By midday we are loading our stuff into the bike’s cases and setting off toward our next destination, none more than 50 miles away. Before this trip, I always thought of driving as simply a way of getting from point A to point B, but here the drives are like a reset button. I don’t have a care in the world, and can think about nothing except enjoying the magnificent scenery with my man.
It’s also fascinating to learn the love stories of Germany’s most romantic cities such as Augsburg, the birthplace of Bertholt Brecht, Hans Holbein, and Mozart’s father, Leopold. It was in Augsburg that Leopold’s son Wolfgang Amadeus Mozart fell in love with his first cousin, but he lost interest. The young Mozart next fell in love with Aloysia Weber from Mannheim, but she rejected him. Mozart wrote to his father, “I can only weep. I have far too sensitive a heart,” and then courted Aloysia’s sister, Constanze, whom he married. At their wedding, the bride, the groom, the priest, and the entire congregation wept.
That evening, Jamie calls to me from the shower. I figure he’s left the shampoo on the sink, but no, he wants me to join him.
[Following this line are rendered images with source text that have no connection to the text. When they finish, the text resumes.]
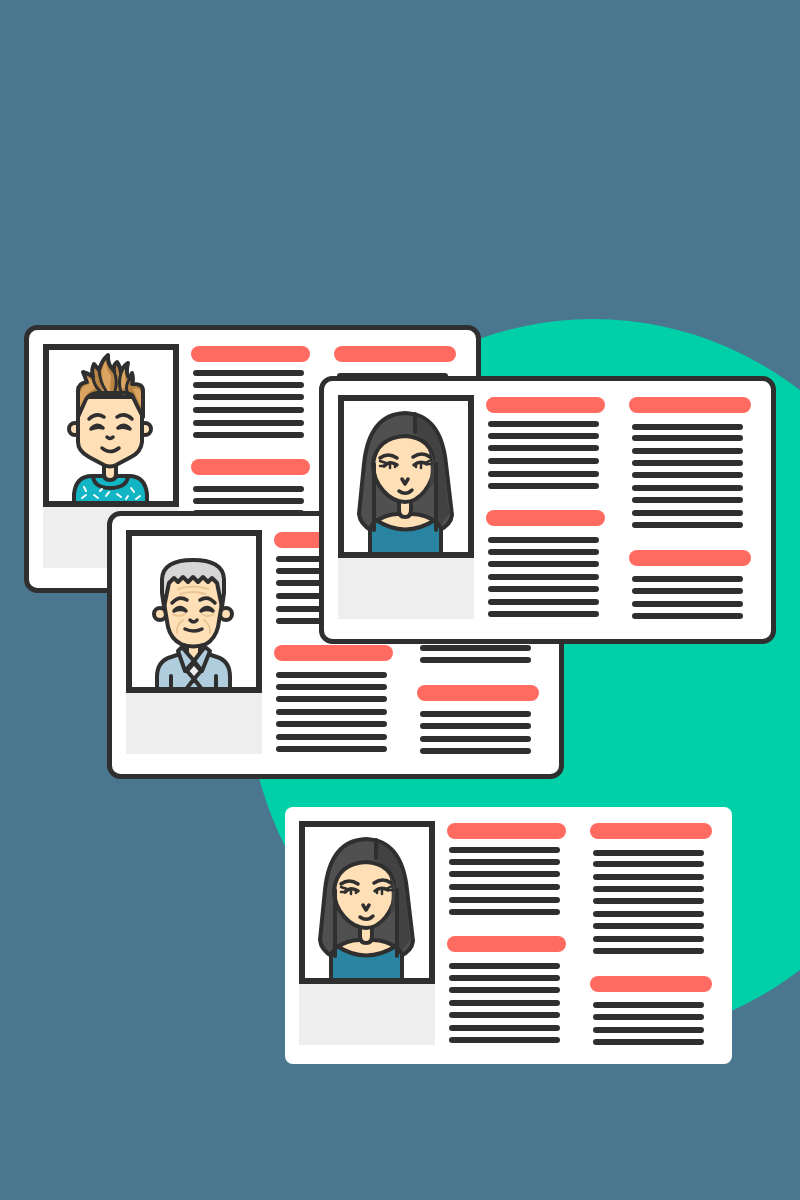
<!DOCTYPE html>
<html lang="en">
<head>
<meta charset="utf-8">
<title>Profile cards</title>
<style>
:root {
  --slate: #4b768f; --mint: #00d0a8; --paper: #fff; --ink: #302f30; --coral: #ff6b60;
  --mist: #eee; --skin: #ffdfb5; --hair-dark: #505051; --hair-shade: #424243;
  --hair-brown: #b98545; --hair-light: #dba561; --hair-grey: #d6d6d7; --crease: #e9c795;
  --teal: #2884a0; --aqua: #12b5c4; --sky: #b0cddd;
}
html, body { margin: 0; overflow: hidden; background: var(--slate); }
svg { display: block; }
.card { fill: var(--paper); stroke: var(--ink); stroke-width: 5; }
.card-plain { fill: var(--paper); }
.frame { fill: none; stroke: var(--ink); stroke-width: 6; }
.caption { fill: var(--mist); }
.headings { fill: var(--coral); }
.lines { fill: none; stroke: var(--ink); stroke-width: 6; stroke-linecap: round; }
.portrait { stroke: var(--ink); stroke-width: 4; stroke-linecap: round; stroke-linejoin: round; }
.features { fill: none; stroke-width: 3.5; }
.skin { fill: var(--skin); }
.line { fill: none; }
</style>
</head>
<body>
<svg width="800" height="1200" viewBox="0 0 800 1200" role="img" aria-label="Four overlapping profile cards with drawn portraits">
  <defs>
    <clipPath id="frame-window"><rect x="22" y="22" width="130" height="157"/></clipPath>
    <rect id="card-base" class="card" x="2.5" y="2.5" width="452" height="263" rx="11"/>

    <g id="card-content">
      <rect class="caption" x="19" y="180" width="136" height="63"/>
      <rect class="frame" x="22" y="22" width="130" height="157"/>
      <g class="headings">
        <rect x="167" y="21" width="119" height="16" rx="8"/>
        <rect x="167" y="134" width="119" height="16" rx="8"/>
        <rect x="310" y="21" width="122" height="16" rx="8"/>
        <rect x="310" y="174" width="122" height="16" rx="8"/>
      </g>
      <path class="lines" d="M172 48h105M172 60h105M172 72h105M172 85h105M172 98h105M172 110h105
        M172 164h105M172 176h105M172 188h105M172 201h105M172 213h105M172 226h105M172 238h105
        M316 51h105M316 62h105M316 75h105M316 87h105M316 99h105M316 112h105M316 124h105M316 137h105M316 149h105
        M316 203h105M316 215h105M316 228h105M316 240h105"/>
    </g>

    <g id="woman" class="portrait" clip-path="url(#frame-window)">
      <path fill="var(--hair-dark)" d="M86 37C60 38 48 58 45 88L40 138Q41 148 53 155H119Q132 149 133 139L127 88C124 58 112 38 86 37Z"/>
      <path fill="var(--hair-shade)" stroke="none" d="M96 40C112 44 122 62 125 88L130 138L119 152V92C117 74 108 64 96 58Z"/>
      <path class="skin" d="M56 146Q67 138 79 138H93Q106 138 117 146L113 160H60Z"/>
      <path fill="var(--teal)" d="M51 180V152L57 144Q86 163 116 144L122 152V180Z"/>
      <path class="skin" d="M80 118V134Q80 141 86 141Q92 141 92 134V118Z"/>
      <path class="skin" d="M54 88C56 70 68 61 86 60C104 61 114 70 115 88C115 109 100 126 86 126C71 126 54 109 54 88Z"/>
      <path fill="var(--hair-shade)" stroke="none" d="M109 72Q115 80 117 92V106L110 112Q114 92 109 72Z"/>
      <path class="line" d="M96 38V56M55 88V154M117 88V154"/>
      <g class="features">
        <path d="M61 82Q69 76 78 82M94 81Q103 75 111 81"/>
        <path d="M65 90Q71 84 78 89M95 89Q101 84 108 88"/>
        <path stroke-width="2.5" d="M67 87L61 85M66 90L61 90M71 87V92M76 88V91M106 87L112 84M108 88L113 88M97 88V91M102 87V92"/>
        <path d="M83 103L86 108L89 103M80 115Q87 120 93 114"/>
      </g>
    </g>

    <g id="young-man" class="portrait" clip-path="url(#frame-window)">
      <path fill="var(--aqua)" d="M50 182V169Q52 151 68 151H105Q121 151 123 169V182Z"/>
      <path class="line" d="M69 152Q71 163 86 163Q102 163 104 152"/>
      <path class="line" stroke="var(--paper)" stroke-width="2" d="M60 162l2 4M58 173l4-3M70 170l4 3M82 171l3-4M93 169l4 3M107 163l3 4M112 174l4-3M76 166l2-2M102 174l2-3"/>
      <path class="skin" d="M80 132V149Q80 155 86 155Q92 155 92 149V132Z"/>
      <circle class="skin" cx="51" cy="104" r="6"/><circle class="skin" cx="121" cy="104" r="6"/>
      <path class="skin" d="M54 72H118V117Q117 127 107 132L92 140Q86 143 80 140L65 132Q54 126 54 117Z"/>
      <path fill="var(--hair-brown)" d="M54 92V66Q54 58 63 57L59 47Q66 49 69 52Q67 45 70 39L75 45Q78 35 84 30Q83 39 90 46Q89 40 93 37Q96 41 97 48Q99 41 104 38Q101 49 106 54Q108 49 108 48Q110 55 108 59Q119 58 119 66V92Q113 81 108 70Q103 67 97 68H73Q66 69 62 74Z"/>
      <path fill="var(--hair-light)" stroke="none" d="M56 82V68Q58 60 66 59L63 52Q70 56 72 63Q65 66 61 72ZM78 47Q79 39 82 36Q82 44 87 51L86 66H79ZM95 66Q93 55 101 44Q100 54 104 61ZM109 64Q116 62 117 68V82Z"/>
      <path class="line" stroke-width="3" d="M69 52Q70 61 76 66M75 45Q76 57 82 66M90 46Q94 56 91 66M97 48Q94 58 97 67M106 54Q101 59 103 67"/>
      <g class="features">
        <path d="M65 94Q72 87 80 92M93 92Q101 87 108 94"/>
        <path d="M67 104Q73 97 79 103Q74 101 67 104M94 103Q100 97 106 104Q100 101 94 103"/>
        <path d="M83 112Q86 115 89 112M78 123Q86 130 95 123"/>
      </g>
    </g>

    <g id="older-man" class="portrait" clip-path="url(#frame-window)">
      <path fill="var(--sky)" d="M50 182V166Q50 150 64 146L76 142H98L110 146Q123 150 123 166V182Z"/>
      <path class="skin" d="M80 127V147L87 154L93 147V127Z"/>
      <path fill="var(--sky)" d="M75 136L71 140L78 160L87 150L80 142ZM98 136L103 140L95 160L87 150L93 142Z"/>
      <path fill="var(--mist)" d="M87 152L94 160L87 168L80 160Z"/>
      <path class="line" d="M87 168L80 177M87 168L94 177M64 165V178M109 165V178"/>
      <circle class="skin" cx="53" cy="103" r="6"/><circle class="skin" cx="119" cy="103" r="6"/>
      <path class="skin" d="M57 66H115V92L111 116Q108 128 99 133Q86 138 74 133Q64 128 61 116L57 92Z"/>
      <path fill="var(--hair-grey)" d="M57 96L55 82V68Q56 49 86 49Q116 49 117 68V82L115 96L110 72L105 67L101 71L96 66L91 71L86 66L81 71L76 66L71 71L67 67L62 72Z"/>
      <path class="line" stroke="var(--crease)" stroke-width="2" d="M71 78Q86 73 101 78M73 83Q86 79 98 83M66 103Q72 107 78 103M95 103Q101 107 107 103M76 109Q69 114 70 122M97 109Q104 114 103 122"/>
      <g class="features">
        <path d="M65 92Q72 84 80 89M93 89Q101 84 108 92"/>
        <path d="M67 100Q73 93 79 100Q74 97 67 100M94 100Q100 93 106 100Q100 97 94 100"/>
        <path d="M83 109Q87 113 90 109M78 118Q87 122 95 118"/>
      </g>
    </g>
  </defs>

  <rect width="800" height="1200" fill="var(--slate)"/>
  <ellipse cx="593" cy="680" rx="347" ry="361" fill="var(--mint)"/>

  <g id="card-young-man" transform="translate(24 325)">
    <use href="#card-base"/>
    <use href="#young-man"/>
    <use href="#card-content"/>
  </g>
  <g id="card-older-man" transform="translate(107 511)">
    <use href="#card-base"/>
    <use href="#older-man"/>
    <use href="#card-content"/>
  </g>
  <g id="card-woman" transform="translate(319 376)">
    <use href="#card-base"/>
    <use href="#woman"/>
    <use href="#card-content"/>
  </g>
  <g id="card-woman-borderless" transform="translate(280 802)">
    <rect class="card-plain" x="5" y="5" width="447" height="257" rx="8"/>
    <use href="#woman"/>
    <use href="#card-content"/>
  </g>
</svg>
</body>
</html>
I don’t think I’ve taken a shower with a guy since I was 30, but I eagerly step in, and we embrace under the running water, giggling like kids. For a brief moment I wonder what would happen if we slipped on the tub floor and one of us broke a hip. Later, we lie contentedly on the bed, listening to the church bells toll the hour.
In Germany, love is so often associated with music, especially along the Romantic Road. When Beethoven was 20, he played viola in the concert hall at Bad Mergentheim, a 14th-century village with a medieval castle. One legend has it that he was supposed to leave for Vienna to meet Mozart, but Beethoven missed the opportunity because he fell in love with a local girl. Beethoven was nearly always in love; one was a 16-year-old countess, a pupil of his, to whom he dedicated the Moonlight Sonata.
Sharing the moonlight with Jamie on the Main Bridge in Würzburg feels as romantic as any Beethoven sonata. In the middle of the bridge is a small bar where visitors can buy a glass of wine and stand overlooking the river. There, we meet a historian who tells us about Walther von der Vogelweide, a famous 12th- and 13th-century love poet who wandered from court to court, reciting poems in exchange for food and lodging. In 1230 when Von der Vogelweide died, he was buried in Würzburg, leaving instructions that the birds were to be fed daily at his tomb. But instead of birdfeed, lovesick visitors arrive with fresh flowers to leave on his grave. “It is said that when the flowers wilt, lovesick hearts will heal,” the historian tells us and then adds, “In the winter, they bring flowers that last longer.”
Jamie and I look at each other and smile. He squeezes my hand. How lucky I am that I don’t need to leave flowers at the love poet’s grave. And neither does Jamie.
Editor’s Note: Margie and Jamie were engaged in November in Bali and married December 13, 2014.
Margie Goldsmith’s “Bavaria for Lovers” won a 2015 North American Travel Journalists Association Silver Prize.